A Russian businessman who was associated with a prominent critic of the Kremlin has mysteriously died in London, his lawyer said.
London’s Metropolitan Police on Tuesday were treating the death as unexplained and have put counter-terrorism detectives in charge of the case “as a precaution because of associations that the man is believed to have had”.
There was no evidence to suggest a link to the March 4 poisoning of former spy Sergei Skripal and his daughter, police said.
Attorney Andrei Borovkov told Russian media outlets his client, Nikolai Glushkov, died but said he was unaware of the time and circumstances.
Glushkov was an associate of Boris Berezovsky, a Russian oligarch and Kremlin critic who died in London in 2013. An inquest failed to determine whether he had killed himself or died from foul play.

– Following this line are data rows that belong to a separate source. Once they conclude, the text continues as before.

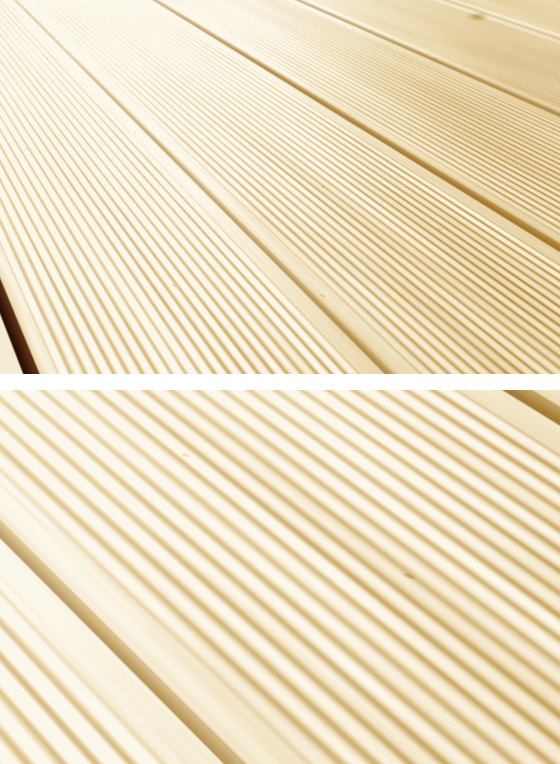
Top: the whole. Bottom: its middle third, enlarged.
Give the GLSL for this texture, as a Shadertoy shader.

```glsl
float hash(vec2 p) {
    return fract(sin(dot(p, vec2(127.1, 311.7))) * 43758.5);
}

float noise(vec2 p) {
    vec2 i = floor(p), f = fract(p);
    f = f * f * (3.0 - 2.0 * f);
    return mix(mix(hash(i), hash(i + vec2(1, 0)), f.x),
               mix(hash(i + vec2(0, 1)), hash(i + vec2(1, 1)), f.x), f.y);
}

// Pale timber ramp, from golden shadow to bleached highlight
vec3 timber(float tone) {
    vec3 ramp[6] = vec3[6](
        vec3(0.72, 0.56, 0.23), vec3(0.80, 0.67, 0.42), vec3(0.85, 0.75, 0.55),
        vec3(0.91, 0.83, 0.66), vec3(0.95, 0.90, 0.78), vec3(0.99, 0.97, 0.92));
    float t = clamp(tone, 0.0, 1.0) * 5.0;
    int i = min(int(t), 4);
    return mix(ramp[i], ramp[i + 1], t - float(i)) * (1.0 + 0.5 * min(tone, 0.0));
}

void mainImage(out vec4 fragColor, in vec2 fragCoord) {
    vec2 p = fragCoord / iResolution.xy;
    float down = 1.0 - p.y;

    // Perspective: board counts boards across, along runs down their length
    float scale = 0.2513 + 0.4233 * down;
    float u = (p.x - 0.026 - 0.664 * down) / scale;
    float board = u * (1.03 - 0.015 * u);
    float along = 1.0 / scale;
    float aa = fwidth(board);
    float f = fract(board);
    float id = floor(board);

    // Light falls from the upper left
    float glow = exp(-4.0 * dot(p - vec2(0.2, 0.95), p - vec2(0.2, 0.95)));
    float tone = 0.73 - 0.36 * smoothstep(0.2, 0.95, p.x) + 0.24 * glow
               + 0.24 * smoothstep(0.3, 0.0, down) * p.x;

    // Long grain and broad stains
    tone += 0.16 * (noise(vec2(board * 9.0, along * 2.5)) - 0.5);
    tone += 0.12 * (noise(vec2(board * 110.0, along * 7.0)) - 0.5)
          * smoothstep(0.025, 0.005, aa);

    // Rounded ridges between two flat margins
    float ridge = (f - 0.09) * 25.0;
    float ridged = smoothstep(0.085, 0.1, f) * smoothstep(0.935, 0.92, f);
    float angle = 6.2832 * ridge;
    float wave = -cos(angle + 0.5 * sin(angle)) + 0.12;
    float strength = mix(0.16, 0.36, smoothstep(0.0, 0.55, down))
                   * (0.8 + 0.4 * hash(vec2(floor(ridge), id)))
                   * smoothstep(0.65, 0.2, aa * 25.0)
                   * mix(1.0, 0.4, smoothstep(1.9, 2.2, board));
    tone += ridged * wave * strength;
    tone += (1.0 - ridged) * (f > 0.5 ? 0.16 : 0.2);

    // Scattered specks
    vec2 speckGrid = vec2(board * 9.0, along * 9.0);
    vec2 cell = floor(speckGrid);
    vec2 offset = fract(speckGrid) - 0.3 - 0.4 * vec2(hash(cell + 3.0), hash(cell + 8.0));
    tone -= 0.35 * step(0.94, hash(cell)) * smoothstep(0.07, 0.02, length(offset));

    // Knot on the far board
    vec2 knot = (p - vec2(0.853, 0.957)) * vec2(1.5, 1.9);
    float knotRadius = length(knot) + 0.012 * noise(p * 90.0);
    tone -= 0.45 * smoothstep(0.035, 0.008, knotRadius);

    // Open joints: each deepens toward the viewer
    float joint = floor(board + 0.5);
    float g = board - joint;
    float width = joint == 0.0 ? 0.022 : 0.042;
    float gap = smoothstep(-aa, aa, g + 0.004) * smoothstep(width + aa, width - aa, g);
    float depth = joint < 0.0 ? 1.0 : joint == 1.0 ? 0.85 : joint > 2.0 ? 0.25 : 0.6;
    depth *= mix(0.55, 1.0, smoothstep(0.0, 0.45, down + 0.15 * joint));
    float shade = smoothstep(width, -0.004, g);
    vec3 jointColor = mix(timber(tone - depth * 0.65), vec3(0.56, 0.38, 0.08),
                          depth * (0.25 + 0.6 * shade));
    if (joint < 0.0) jointColor = mix(vec3(0.36, 0.19, 0.06), vec3(0.16, 0.05, 0.02), shade);

    // Soft shadow along the far lip of the joint
    tone -= 0.22 * depth * smoothstep(width + 0.03, width, g) * step(0.0, g);

    fragColor = vec4(mix(timber(tone), jointColor, gap), 1.0);
}
```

Reports in British and Russian media said Glushkov, who was in his late 60s, was found dead at his home in southwest London.
Police were investigating the “unexplained” death of a man found at a house in the New Malden area late Monday, but didn’t release a name saying formal identification had yet to take place.
Glushkov had worked for various Berezovsky enterprises, including the car factory AvtoVAZ and flagship Russian airline Aeroflot.
He was arrested in 1999 and put on trial for embezzling $7m from Aeroflot. In 2004, he was sentenced to three years and three months in prison, but released because of time served before and during his trial.
Russian media reported Glushkov was granted political asylum in Britain in 2010.
In 2017, a Moscow court reviewed Glushkov’s case and sentenced him in absentia to eight years for embezzling more than $122m from Aeroflot.
Last year, Glushkov appeared on a list published by the Russian embassy in London of Russians wanted for serious crimes that the UK had refused to extradite.
It said Russia had sought his extradition in 2015 “for committing a number of severe financial offences on the territory of Russia”, but the British government refused.